Gallery of Data Visualization
This page is dedicated to
John W. Tukey, who taught us all
that seeing may be believing or disbelieving,
but above all, data analysis involves visual, as well as statistical, understanding.
- Like good writing, good graphical displays of data communicate ideas with clarity, precision, and efficiency.
- Like poor writing, bad graphical displays distort or obscure the data, make it harder to understand or compare, or otherwise thwart the communicative effect which the graph should convey.
Do you know of other examples of the Best or Worst in Statistical Graphics on the Web? Send me an email with the URL and a brief description.
These pages are organized as a collection of images, along with a few of the 1000 words each may be worth and some links to original sources.

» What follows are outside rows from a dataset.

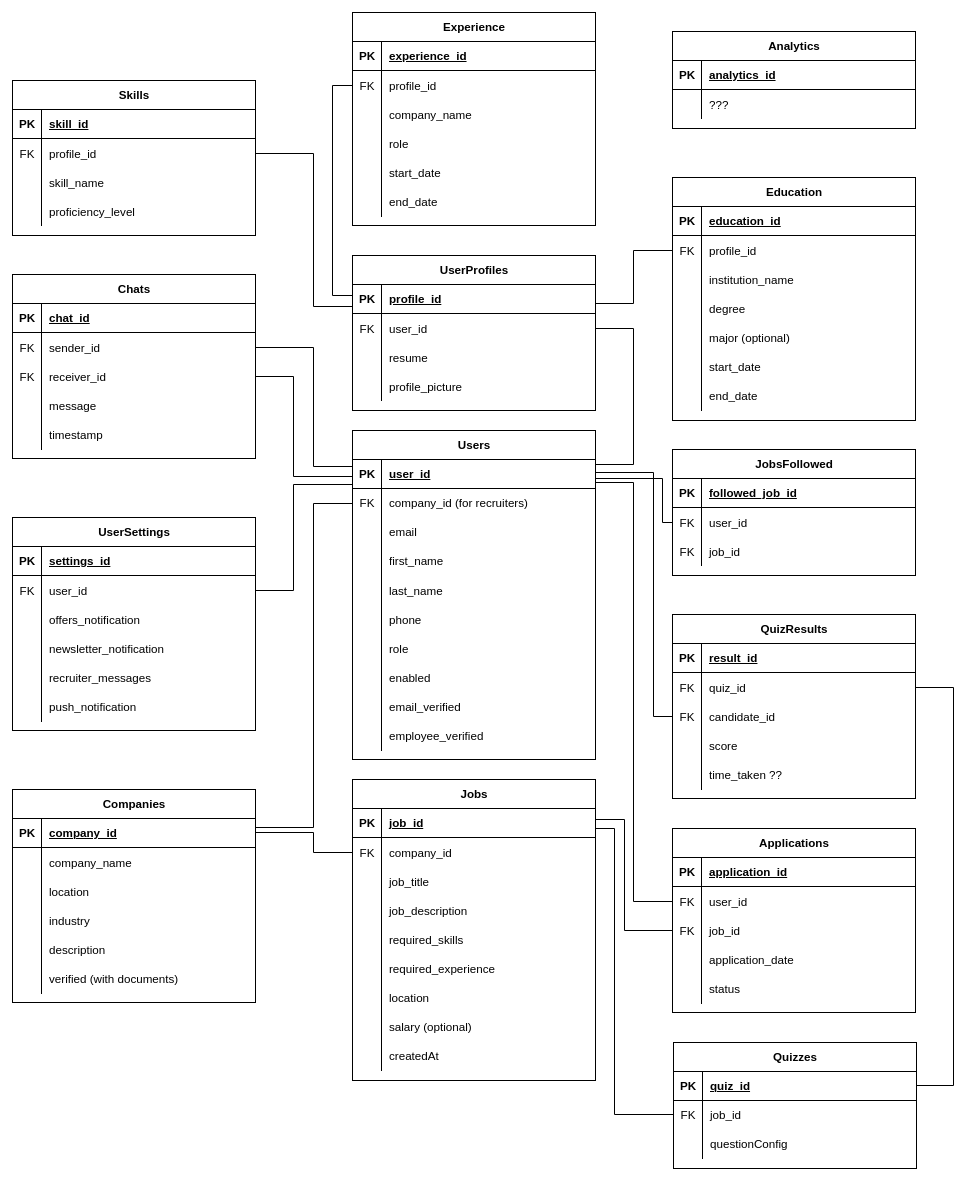
<!DOCTYPE html>
<html lang="en">
<head>
<meta charset="utf-8">
<title>Job platform entity relationship diagram</title>
<style>
:root {
  --ink: #000;
  --paper: #fff;
  --row: 29.1px;
  --key: 29px;
}
* { box-sizing: border-box; margin: 0; padding: 0; }
html, body { width: 974px; height: 1180px; overflow: hidden; background: var(--paper); }
.diagram {
  position: relative;
  width: 974px;
  height: 1180px;
  color: var(--ink);
  font: 11.64px/14px "Liberation Sans", Arial, sans-serif;
}
.relations { position: absolute; left: 0; top: 0; fill: none; stroke: var(--ink); stroke-width: 1; }
.entity {
  position: absolute;
  left: var(--x);
  top: var(--y);
  width: 244px;
  padding-bottom: 8.8px;
  border: 1px solid var(--ink);
  background: var(--paper);
}
.left { --x: 12px; }
.middle { --x: 352px; }
.right { --x: 672px; }
.entity h2 {
  display: flex;
  align-items: center;
  justify-content: center;
  height: var(--row);
  border-bottom: 1px solid var(--ink);
  font-size: inherit;
  font-weight: bold;
}
.entity ul { list-style: none; }
.entity li { display: flex; align-items: center; height: var(--row); padding-right: 8px; white-space: nowrap; }
.entity li b, .entity li i {
  display: flex;
  flex: none;
  align-items: center;
  justify-content: center;
  align-self: stretch;
  width: var(--key);
  margin-right: 7px;
  border-right: 1px solid var(--ink);
  font-style: normal;
}
.entity .primary { border-bottom: 1px solid var(--ink); font-weight: bold; }
.primary span { text-decoration: underline; }
</style>
</head>
<body>
<main class="diagram">
  <svg class="relations" width="974" height="1180" viewBox="0 0 974 1180" aria-hidden="true">
    <g transform="translate(.5 .5)">
      <polyline points="255,153 313,153 313,306 352,306"/>
      <polyline points="352,85 332,85 332,295 352,295"/>
      <polyline points="594,303 633,303 633,250 672,250"/>
      <polyline points="594,328 633,328 633,464 594,464"/>
      <polyline points="255,347 313,347 313,466 352,466"/>
      <polyline points="255,376 293,376 293,476 352,476"/>
      <polyline points="255,590 293,590 293,484 352,484"/>
      <polyline points="352,503 313,503 313,827 255,827"/>
      <polyline points="255,832 313,832 313,852 352,852"/>
      <polyline points="594,472 653,472 653,716 672,716"/>
      <polyline points="594,478 662,478 662,522 672,522"/>
      <polyline points="594,482 633,482 633,901 672,901"/>
      <polyline points="594,819 624,819 624,930 672,930"/>
      <polyline points="594,828 614,828 614,1114 673,1114"/>
      <polyline points="914,687 953,687 953,1085 915,1085"/>
    </g>
  </svg>

  <section class="entity left" style="--y:80px">
    <h2>Skills</h2>
    <ul>
      <li class="primary"><b>PK</b><span>skill_id</span></li>
      <li><i>FK</i>profile_id</li>
      <li><i></i>skill_name</li>
      <li><i></i>proficiency_level</li>
    </ul>
  </section>

  <section class="entity left" style="--y:274px">
    <h2>Chats</h2>
    <ul>
      <li class="primary"><b>PK</b><span>chat_id</span></li>
      <li><i>FK</i>sender_id</li>
      <li><i>FK</i>receiver_id</li>
      <li><i></i>message</li>
      <li><i></i>timestamp</li>
    </ul>
  </section>

  <section class="entity left" style="--y:517px">
    <h2>UserSettings</h2>
    <ul>
      <li class="primary"><b>PK</b><span>settings_id</span></li>
      <li><i>FK</i>user_id</li>
      <li><i></i>offers_notification</li>
      <li><i></i>newsletter_notification</li>
      <li><i></i>recruiter_messages</li>
      <li><i></i>push_notification</li>
    </ul>
  </section>

  <section class="entity left" style="--y:789px">
    <h2>Companies</h2>
    <ul>
      <li class="primary"><b>PK</b><span>company_id</span></li>
      <li><i></i>company_name</li>
      <li><i></i>location</li>
      <li><i></i>industry</li>
      <li><i></i>description</li>
      <li><i></i>verified (with documents)</li>
    </ul>
  </section>

  <section class="entity middle" style="--y:12px">
    <h2>Experience</h2>
    <ul>
      <li class="primary"><b>PK</b><span>experience_id</span></li>
      <li><i>FK</i>profile_id</li>
      <li><i></i>company_name</li>
      <li><i></i>role</li>
      <li><i></i>start_date</li>
      <li><i></i>end_date</li>
    </ul>
  </section>

  <section class="entity middle" style="--y:255px">
    <h2>UserProfiles</h2>
    <ul>
      <li class="primary"><b>PK</b><span>profile_id</span></li>
      <li><i>FK</i>user_id</li>
      <li><i></i>resume</li>
      <li><i></i>profile_picture</li>
    </ul>
  </section>

  <section class="entity middle" style="--y:429.5px">
    <h2>Users</h2>
    <ul>
      <li class="primary"><b>PK</b><span>user_id</span></li>
      <li><i>FK</i>company_id (for recruiters)</li>
      <li><i></i>email</li>
      <li><i></i>first_name</li>
      <li><i></i>last_name</li>
      <li><i></i>phone</li>
      <li><i></i>role</li>
      <li><i></i>enabled</li>
      <li><i></i>email_verified</li>
      <li><i></i>employee_verified</li>
    </ul>
  </section>

  <section class="entity middle" style="--y:779px">
    <h2>Jobs</h2>
    <ul>
      <li class="primary"><b>PK</b><span>job_id</span></li>
      <li><i>FK</i>company_id</li>
      <li><i></i>job_title</li>
      <li><i></i>job_description</li>
      <li><i></i>required_skills</li>
      <li><i></i>required_experience</li>
      <li><i></i>location</li>
      <li><i></i>salary (optional)</li>
      <li><i></i>createdAt</li>
    </ul>
  </section>

  <section class="entity right" style="--y:31px">
    <h2>Analytics</h2>
    <ul>
      <li class="primary"><b>PK</b><span>analytics_id</span></li>
      <li><i></i>???</li>
    </ul>
  </section>

  <section class="entity right" style="--y:177px">
    <h2>Education</h2>
    <ul>
      <li class="primary"><b>PK</b><span>education_id</span></li>
      <li><i>FK</i>profile_id</li>
      <li><i></i>institution_name</li>
      <li><i></i>degree</li>
      <li><i></i>major (optional)</li>
      <li><i></i>start_date</li>
      <li><i></i>end_date</li>
    </ul>
  </section>

  <section class="entity right" style="--y:449px">
    <h2>JobsFollowed</h2>
    <ul>
      <li class="primary"><b>PK</b><span>followed_job_id</span></li>
      <li><i>FK</i>user_id</li>
      <li><i>FK</i>job_id</li>
    </ul>
  </section>

  <section class="entity right" style="--y:614px">
    <h2>QuizResults</h2>
    <ul>
      <li class="primary"><b>PK</b><span>result_id</span></li>
      <li><i>FK</i>quiz_id</li>
      <li><i>FK</i>candidate_id</li>
      <li><i></i>score</li>
      <li><i></i>time_taken ??</li>
    </ul>
  </section>

  <section class="entity right" style="--y:828px">
    <h2>Applications</h2>
    <ul>
      <li class="primary"><b>PK</b><span>application_id</span></li>
      <li><i>FK</i>user_id</li>
      <li><i>FK</i>job_id</li>
      <li><i></i>application_date</li>
      <li><i></i>status</li>
    </ul>
  </section>

  <section class="entity" style="--x:673px;--y:1041.5px">
    <h2>Quizzes</h2>
    <ul>
      <li class="primary"><b>PK</b><span>quiz_id</span></li>
      <li><i>FK</i>job_id</li>
      <li><i></i>questionConfig</li>
    </ul>
  </section>
</main>
</body>
</html>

To reduce transmission time, most of the images are presented as thumbnails, with links to larger originals. Click on the thumnail image or on the words "Full size".
|Historical milestones||The Lie Factor|
|Bright ideas||Goosed-Up Graphics|
|Graphical Excellence||Missed Opportunities|
|Visual explanation||Context: Compared to What?|
|Visual delights||Have Something to Say|
- Related links
- ACCENT: Principles for effective graphical display - A six-letter acronym for better graphical communication
- Re-Visions of Minard- A challenge to reproduce or improve on the the best statistical graphic ever drawn
- Milestones in the History of Thematic Cartography, Statistical Graphics and Data Visualization - The entire history of data visualization at your finger tips
- Timelines and Visual Histories - A gallery of ideas for visualizing historical topics
- The First (Known) Statistical Graph: Michael Florent van Langren and the "Secret" of Longitude - Supplementary materials
- Florence Nightingale - Statistical Links
- Statistical animations - A few examples of animating statistical concepts and methods.